A report includes an abstract and contents in addition to a title page. The main text consists of introduction, methodology, findings and results, a discussion and conclusion, followed by references and appendices. In a case study, one aspect of a real-world problem can be studied in detail, and is not restricted to a single research procedure. At the beginning there is a problem to solve, then the author describes and evaluates the stages of the investigation and leads the reader to the solution. A case study can make use of library research, interviews, questionnaires, observation, diaries, historical documents and collections of current documents. Depending on the purpose, case studies can be divided into three types - exploratory, explanatory and descriptive. Before a major piece of writing, such as an end-of-year project or a final-year dissertation, a student can be asked to write a research proposal.

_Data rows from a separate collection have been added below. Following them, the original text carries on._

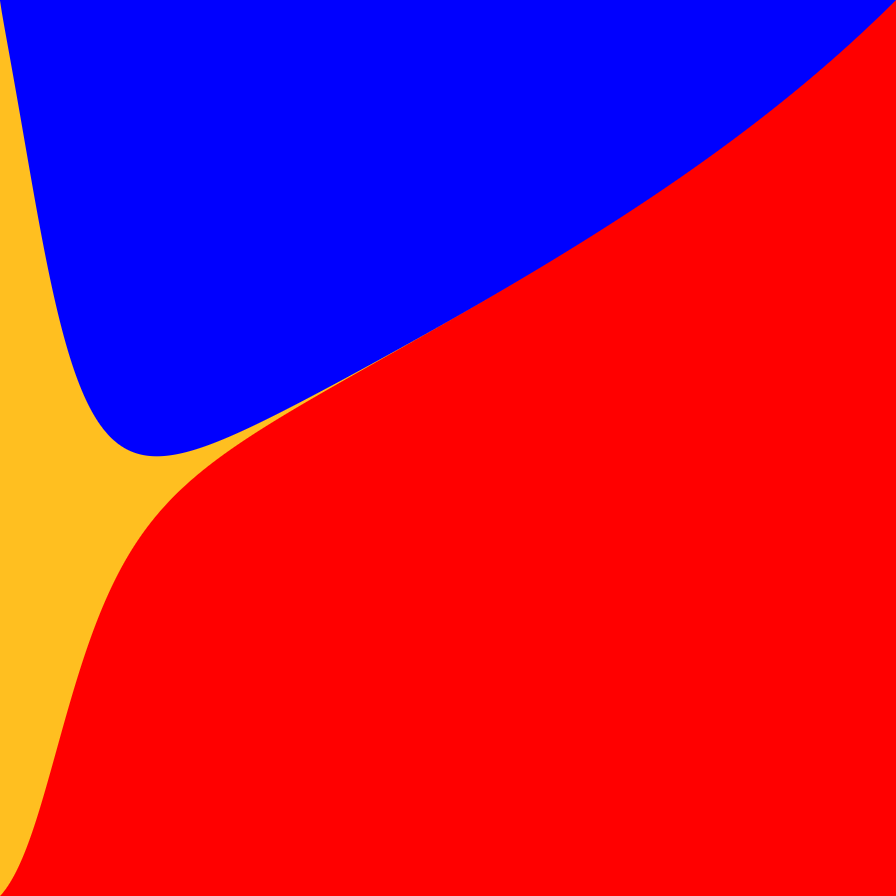
Write a three.js fragment shader that draws this background.

```glsl
// Three flat fields parted by two power tower curves, x^x^...^x, over the unit square.
// An even tower falls from (0,1) and an odd one rises from (0,0); they merge and
// run on to (1,1). Blue lies above the even curve, red below the odd, amber between.

varying vec2 vUv;

const vec3 RED = vec3(1.0, 0.0, 0.0);
const vec3 BLUE = vec3(0.0, 0.0, 1.0);
const vec3 AMBER = vec3(1.0, 0.75, 0.125);

const int EVEN_HEIGHT = 10;
const int ODD_HEIGHT = 11;
const int MAX_HEIGHT = 16;

// Power tower of the given height, built from the top exponent down.
float powerTower(float base, int height) {
  float logBase = log(max(base, 1e-6));
  float tower = 1.0;
  for (int i = 0; i < MAX_HEIGHT; i++) {
    if (i >= height) break;
    tower = exp(logBase * tower);
  }
  return tower;
}

// Share of a pixel where the field is positive, with a one pixel wide ramp.
float coverage(float field) {
  float pixel = max(length(vec2(dFdx(field), dFdy(field))), 1e-6);
  return clamp(field / pixel + 0.5, 0.0, 1.0);
}

void main() {
  float upperCurve = powerTower(vUv.x, EVEN_HEIGHT);
  float lowerCurve = powerTower(vUv.x, ODD_HEIGHT);

  // The fields do not overlap, so their shares of a pixel add up to one.
  float above = coverage(vUv.y - upperCurve);
  float below = min(coverage(lowerCurve - vUv.y), 1.0 - above);
  float between = 1.0 - above - below;

  gl_FragColor = vec4(BLUE * above + RED * below + AMBER * between, 1.0);
}
```
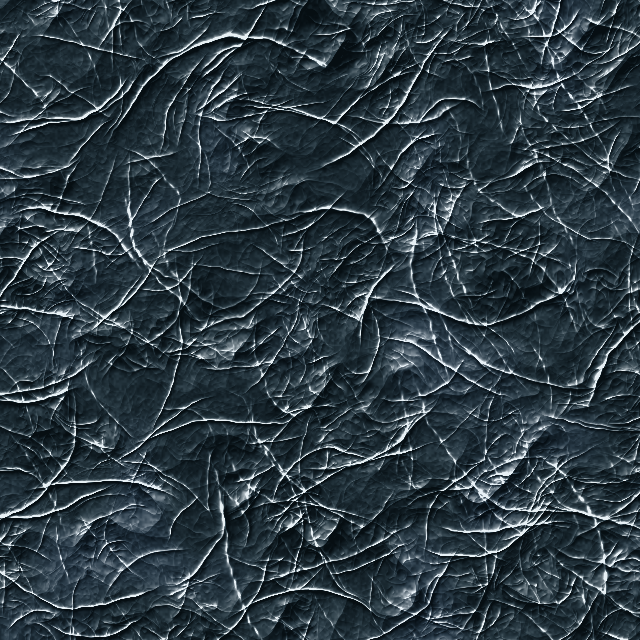
This texture is drawn by a Shadertoy shader. Its source:

```glsl
const vec2 TO_LIGHT = vec2(-0.42, 0.91);

vec4 hash4(vec2 c) {
    vec4 k = vec4(dot(c, vec2(127.1, 311.7)), dot(c, vec2(269.5, 183.3)),
                  dot(c, vec2(419.2, 371.9)), dot(c, vec2(71.7, 233.1)));
    return fract(sin(k) * 43758.5);
}

float noise(vec2 p) {
    vec2 i = floor(p), f = fract(p);
    f = f * f * f * (f * (f * 6.0 - 15.0) + 10.0);
    return mix(mix(hash4(i).x, hash4(i + vec2(1, 0)).x, f.x),
               mix(hash4(i + vec2(0, 1)).x, hash4(i + vec2(1, 1)).x, f.x), f.y);
}

vec2 noise2(vec2 p) {
    return vec2(noise(p), noise(p + 37.7)) - 0.5;
}

// Height of the faceted sheet: folded noise, gentler in the fine octaves
float crumple(vec2 p) {
    float height = 0.0, freq = 13.0, slope = 1.0;
    for (int i = 0; i < 4; i++) {
        p = mat2(0.8, 0.6, -0.6, 0.8) * p + 3.1;
        height -= slope * abs(2.0 * noise(p * freq) - 1.0) / freq;
        freq *= 2.1;
        slope *= 0.85;
    }
    return height;
}

// Light on scattered curved folds, one for each grid cell
float creases(vec2 p, float cell, float width, float seed) {
    vec2 g = p / cell, id = floor(g);
    float w0 = width / cell, light = 0.0;
    for (int y = -1; y <= 1; y++)
    for (int x = -1; x <= 1; x++) {
        vec2 c = id + vec2(x, y);
        vec4 r = hash4(c + seed), v = hash4(c + seed + 51.3);
        float angle = (r.z - 0.5) * 2.9;
        vec2 along = vec2(cos(angle), sin(angle));
        vec2 across = vec2(-along.y, along.x);
        vec2 q = g - c - r.xy;
        q = vec2(dot(q, along), dot(q, across));

        float bend = (r.w - 0.5) * 1.25;
        float tilt = 2.0 * bend * q.x;
        float stretch = sqrt(1.0 + tilt * tilt);
        float reach = mix(0.6, 0.86, v.x);
        float taper = 1.0 - smoothstep(reach * 0.6, reach, abs(q.x));
        float w = w0 * mix(0.6, 1.0, taper) * mix(0.75, 1.2, v.y);
        float d = (q.y - bend * q.x * q.x) / stretch / w;

        // Sharp change of light over the fold, dashed glints along steep ones
        vec2 normal = (across - along * tilt) / stretch;
        float facing = dot(normal, TO_LIGHT);
        float flank = 1.6 * d / sqrt(d * d + 0.12) * exp(-0.9 * abs(d)) * facing;
        float dashes = 0.5 + 0.5 * sin(q.x / w0 * 0.8 + d * 1.4);
        float crest = exp(-1.5 * d * d) * (0.15 + 0.7 * dashes * (1.0 - abs(facing)));
        light += taper * mix(0.6, 1.1, v.z) * (flank + crest);
    }
    return light;
}

void mainImage(out vec4 fragColor, in vec2 fragCoord) {
    vec2 p = fragCoord / iResolution.y;
    vec2 bent = p + 0.04 * noise2(p * 7.0) + 0.008 * noise2(p * 24.0)
                  + 0.0025 * noise2(p * 80.0);

    // Facets, faint grain and broad sheen
    float patches = smoothstep(0.3, 0.7, noise(p * 13.0 + 9.0));
    float e = 0.0012;
    float facets = (crumple(bent) - crumple(bent + e * TO_LIGHT)) / e;
    float sheen = noise(bent * 9.0 + 20.0) - 0.5;
    float light = facets * mix(0.15, 0.36, patches) + sheen * 0.6;
    light += 0.4 * (noise(p * 250.0) - 0.5);

    // Long folds, then shorter and finer wrinkles
    light += 2.7 * creases(bent, 0.23, 0.0026, 3.0);
    light += 2.6 * creases(bent, 0.18, 0.0025, 17.0);
    light += 2.4 * creases(bent, 0.14, 0.0023, 83.0);
    light += 1.9 * creases(bent, 0.08, 0.002, 29.0);
    light += mix(0.5, 1.8, patches) * creases(bent, 0.045, 0.0017, 43.0);
    light += mix(0.2, 0.9, patches) * creases(bent, 0.026, 0.0014, 61.0);

    // Steep metallic response with a cold tint, strongest in the middle tones
    float tone = min(0.18 * exp(clamp(light, -1.2, 2.2)), 0.94);
    vec3 tint = vec3(-0.085, 0.0, 0.046 + 0.05 * max(sheen, 0.0));
    vec3 foil = tone + tint * smoothstep(-0.13, 0.3, tone) * (1.0 - 0.65 * tone);
    fragColor = vec4(clamp(foil, 0.0, 1.0), 1.0);
}
```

The purpose of this type of academic writing is to show how the student intends to tackle the study and whether he or she has thought through the practicalities. A research proposal typically involves the following stages - title, purpose, justification, literature review, method, dissemination and a reading list. Book reviews may be a simple summary of the discussion in a book or article or may be evaluative. Literature reviews may be part of a larger piece of work, such as an extended essay, report or dissertation, or may be a separate piece of work. It provides the context of what is already known about the topic in question in which the author situates the study he or she carries out. Reflective writing aims to help students learn from a particular practical experience. Students are asked to write down some of the thinking they have been through while writing an essay, teaching a class, selling a product, or performing another practical activity. Reflective writing helps students make sense of what they did or why, how they used what they were taught in classes and perhaps helps them do it better next time. The written reflection also serves as a source of reference and evidence in the future.
I find this an odd remark. Dr. Senior wrote out a list. Then it was typed. After several years, it was photo-copied, retyped, and eventually sent around by email over the course of 30 years. It was put in print recently in his book, The Death of Christian Culture (also available in ebook format). In the process of writing this article, I received version by pdf and email. Now I have added the original list to a website, which is– for many readers– linked to their Facebook or LinkedIn pages. I believe your own posting in the “com box” testifies to the success of putting these “excellent ideas” “within that reality.” No? That John Senior’s list has appeared in so many media attests to the enduring worth and ongoing attraction of his views.